> _How to complete this task_
Locate and copy each line in the data that contains the word "WHITE".

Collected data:
+++

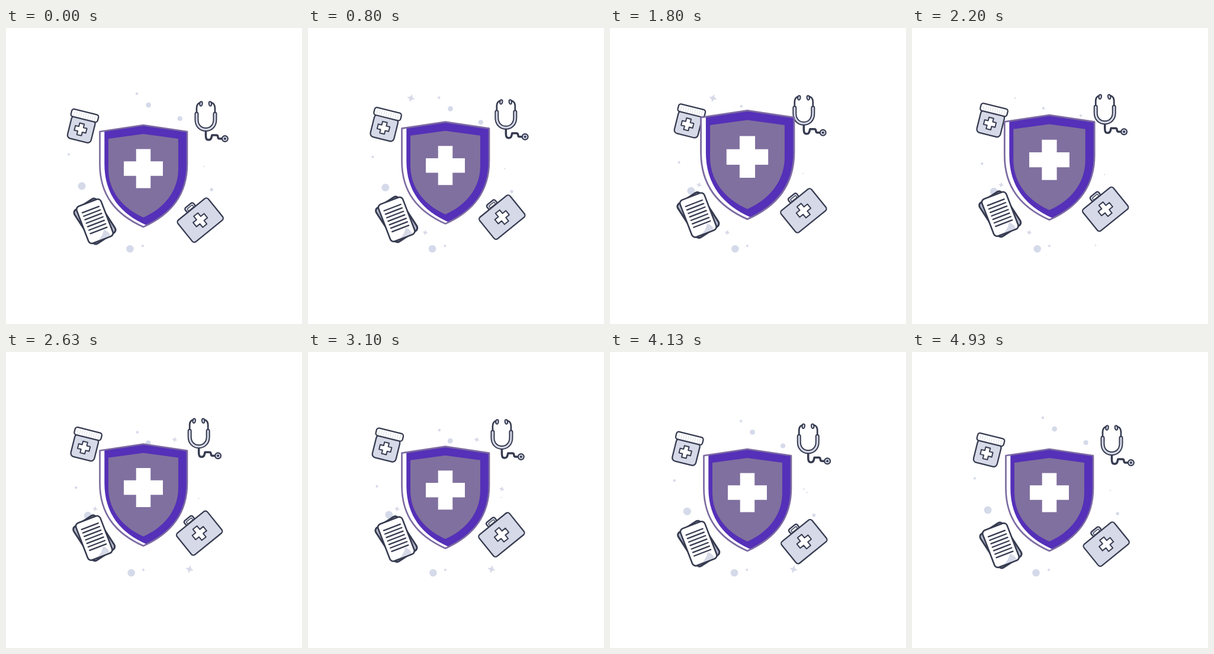
An HTML page with a canvas that plays this animation: 500 px wide and 500 px high, repeating every 5.01 s.

```html
<!DOCTYPE html>
<html lang="en">
<head>
<meta charset="utf-8">
<title>Health shield</title>
<style>
html, body { margin: 0; width: 100%; height: 100%; overflow: hidden; background: #fff; }
canvas { display: block; width: 500px; height: 500px; }
</style>
</head>
<body>
<canvas id="stage" width="500" height="500"></canvas>
<script>
const ctx = document.getElementById('stage').getContext('2d');
const LOOP = 5010;
const WHITE = '#fff', DARK = '#363b50', LIGHT = '#d6d9e7', DOT = '#d5daea';
const PURPLE = '#5530b8', LILAC = '#80709f', EDGE = '#7c6ba1';

// x, y, radius, drift x, drift y
const dots = [
  [221, 111, 2.2, 1, 25], [240.7, 130, 4.4, -0.5, 24], [293.7, 153, 4, -7, 24],
  [106, 213.5, 2.1, 12.5, 16], [128, 267, 6.5, 10.5, 9.5], [209.5, 373, 6.3, 2.2, 0],
  [231, 368, 2, 1, 0], [335, 234, 1.1, -10, 14], [347.2, 273, 2.7, -12, 12]
];

// x, y, radius, start, end
const sparkles = [
  [174, 118.5, 7, 250, 2350], [198, 345.5, 4.8, 350, 2700],
  [150.5, 265, 4.8, 1200, 3650], [285, 148, 4.8, 1950, 3750],
  [310, 367, 7, 2050, 4550], [327.5, 231.5, 4.8, 2550, 4330]
];

const clamp = v => Math.max(0, Math.min(1, v));
const ease = v => (1 - Math.cos(Math.PI * clamp(v))) / 2;

function paint(fill, stroke, width) {
  if (fill) { ctx.fillStyle = fill; ctx.fill(); }
  if (stroke) { ctx.strokeStyle = stroke; ctx.lineWidth = width; ctx.stroke(); }
}

function draw(d, fill, stroke, width) {
  const p = new Path2D(d);
  if (fill) { ctx.fillStyle = fill; ctx.fill(p); }
  if (stroke) { ctx.strokeStyle = stroke; ctx.lineWidth = width; ctx.stroke(p); }
}

function box(w, h, r, fill, stroke = DARK, width = 2.3) {
  ctx.beginPath();
  ctx.roundRect(-w / 2, -h / 2, w, h, r);
  paint(fill, stroke, width);
}

function circle(x, y, r, fill, stroke, width) {
  ctx.beginPath();
  ctx.arc(x, y, r, 0, 2 * Math.PI);
  paint(fill, stroke, width);
}

function cross(size, arm, stroke) {
  const s = size / 2, a = arm / 2, b = s - a;
  draw(`M${-a} ${-s}h${arm}v${b}h${b}v${arm}h${-b}v${b}h${-arm}v${-b}h${-b}v${-arm}h${b}z`, WHITE, stroke, 2);
}

function at(x, y, degrees, body) {
  ctx.save();
  ctx.translate(x, y);
  ctx.rotate(degrees * Math.PI / 180);
  body();
  ctx.restore();
}

function sparkle([x, y, radius, start, end], t) {
  const r = radius * ease((t - start) / 400) * ease((end - t) / 400);
  if (r < 0.1) return;
  at(x, y, 16, () => {
    ctx.beginPath();
    ctx.moveTo(0, -r);
    for (let i = 1; i <= 8; i++) {
      const a = i * Math.PI / 4, q = i % 2 ? r * 0.42 : r;
      ctx.lineTo(Math.sin(a) * q, -Math.cos(a) * q);
    }
    paint('#d8d9e8');
  });
}

function bottle() {
  at(0, 24, 0, () => box(41, 39, 6, LIGHT));
  at(-1.2, 24.2, 0, () => cross(20, 8, DARK));
  box(46.5, 13, 4, WHITE);
  for (let x = -18; x <= 18; x += 4) draw(`M${x} -3.5v8`, null, '#d3d6e1', 0.8);
}

function papers() {
  at(0, 0, -33, () => box(45, 68, 6, '#b5b9ca', DARK, 3));
  at(0, 0, -21, () => {
    box(44, 67, 6, WHITE, DARK, 2.6);
    draw('M-7 32Q3 29 9 19Q16 24 16 31Q14 32 11 32z', LIGHT);
    for (let i = 0; i < 7; i++) draw(`M-14.5 ${i * 6.3 - 21}h30`, null, DARK, 2.3);
  });
}

function medicalCase() {
  at(0, -27.5, 0, () => {
    box(18, 9, 3, LIGHT);
    at(0, 1, 0, () => box(11, 4, 1, WHITE, DARK, 1.3));
  });
  box(66, 47, 4.5, LIGHT);
  cross(24, 9, DARK);
}

function stethoscope() {
  draw('M328 126Q322 128 322 135V146M347 126Q353 128 353 135V146', null, DARK, 2.7);
  for (const x of [329.5, 345]) {
    ctx.beginPath();
    ctx.ellipse(x, 128, 2.2, 3.7, x < 337 ? 0.15 : -0.15, 0, 2 * Math.PI);
    paint(LIGHT, DARK, 2);
  }
  draw('M337.5 173V182Q337.5 189 342 189Q346 189 347 185L348 181H355Q358 181 358 184Q358 187 361 187H365', null, DARK, 3.5);
  const tube = 'M322 145V155C322 177 353 177 353 155V145';
  draw(tube, null, DARK, 7);
  draw(tube, null, LIGHT, 3);
  circle(369.9, 187, 4.9, LIGHT, DARK, 2.2);
  circle(369.9, 187, 2, DARK);
}

function shield(t) {
  const lift = 13 * (t < 1800 ? ease(t / 1800) : ease((3930 - t) / 2130));
  const pulse = ease((t - 1150) / 650) * ease((2500 - t) / 650);
  const scale = 1 + 0.067 * pulse;
  ctx.save();
  ctx.translate(232, 337 - lift);
  ctx.scale(scale, scale);
  ctx.translate(-232, -337);
  const outline = 'M232 164L306 175V230C306 282 279 315 232 336C185 315 158.5 282 158.5 230V175z';
  draw(outline, WHITE);
  draw('M232 164L306 175V230C306 282 279 315 237 333C194 314 166.3 282 166.3 230V174z', PURPLE);
  draw(outline, null, EDGE, 2.7);
  draw('M232 179L291 187V238C291 278 264 306 232 320C200 306 173 278 173 238V187z', LILAC);
  ctx.translate(232, 237.5);
  cross(66, 24.5);
  ctx.restore();
}

function render(t) {
  const k = (1 + Math.cos(2 * Math.PI * (t - 2440) / 5000)) / 2;
  ctx.fillStyle = WHITE;
  ctx.fillRect(0, 0, 500, 500);
  ctx.lineJoin = ctx.lineCap = 'round';
  for (const [x, y, r, dx, dy] of dots) circle(x + dx * k, y + dy * k, r, DOT);
  for (const s of sparkles) sparkle(s, t);
  at(133 + 5.7 * k, 148 - 10 * k, 14, bottle);
  at(150 - 1.3 * k, 326.5 - 12.5 * k, 0, papers);
  at(328.2 - 1.5 * k, 324.6 - 19 * k, -39, medicalCase);
  at(-12 * k, -12 * k, 0, stethoscope);
  shield(t);
}

// The picture advances in 50 ms poses held alternately for 30 and 70 ms.
function tick() {
  const t = performance.now() % LOOP;
  const pose = Math.min(99, 2 * Math.floor(t / 100) + (t % 100 >= 30 ? 1 : 0));
  render(pose * 50);
  requestAnimationFrame(tick);
}
tick();
</script>
</body>
</html>
```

+++

> _Answer area_
const WHITE = '#fff', DARK = '#363b50', LIGHT = '#d6d9e7', DOT = '#d5daea';
  draw(`M${-a} ${-s}h${arm}v${b}h${b}v${arm}h${-b}v${b}h${-arm}v${-b}h${-b}v${-arm}h${b}z`, WHITE, stroke, 2);
  box(46.5, 13, 4, WHITE);
    box(44, 67, 6, WHITE, DARK, 2.6);
    at(0, 1, 0, () => box(11, 4, 1, WHITE, DARK, 1.3));
  draw(outline, WHITE);
  ctx.fillStyle = WHITE;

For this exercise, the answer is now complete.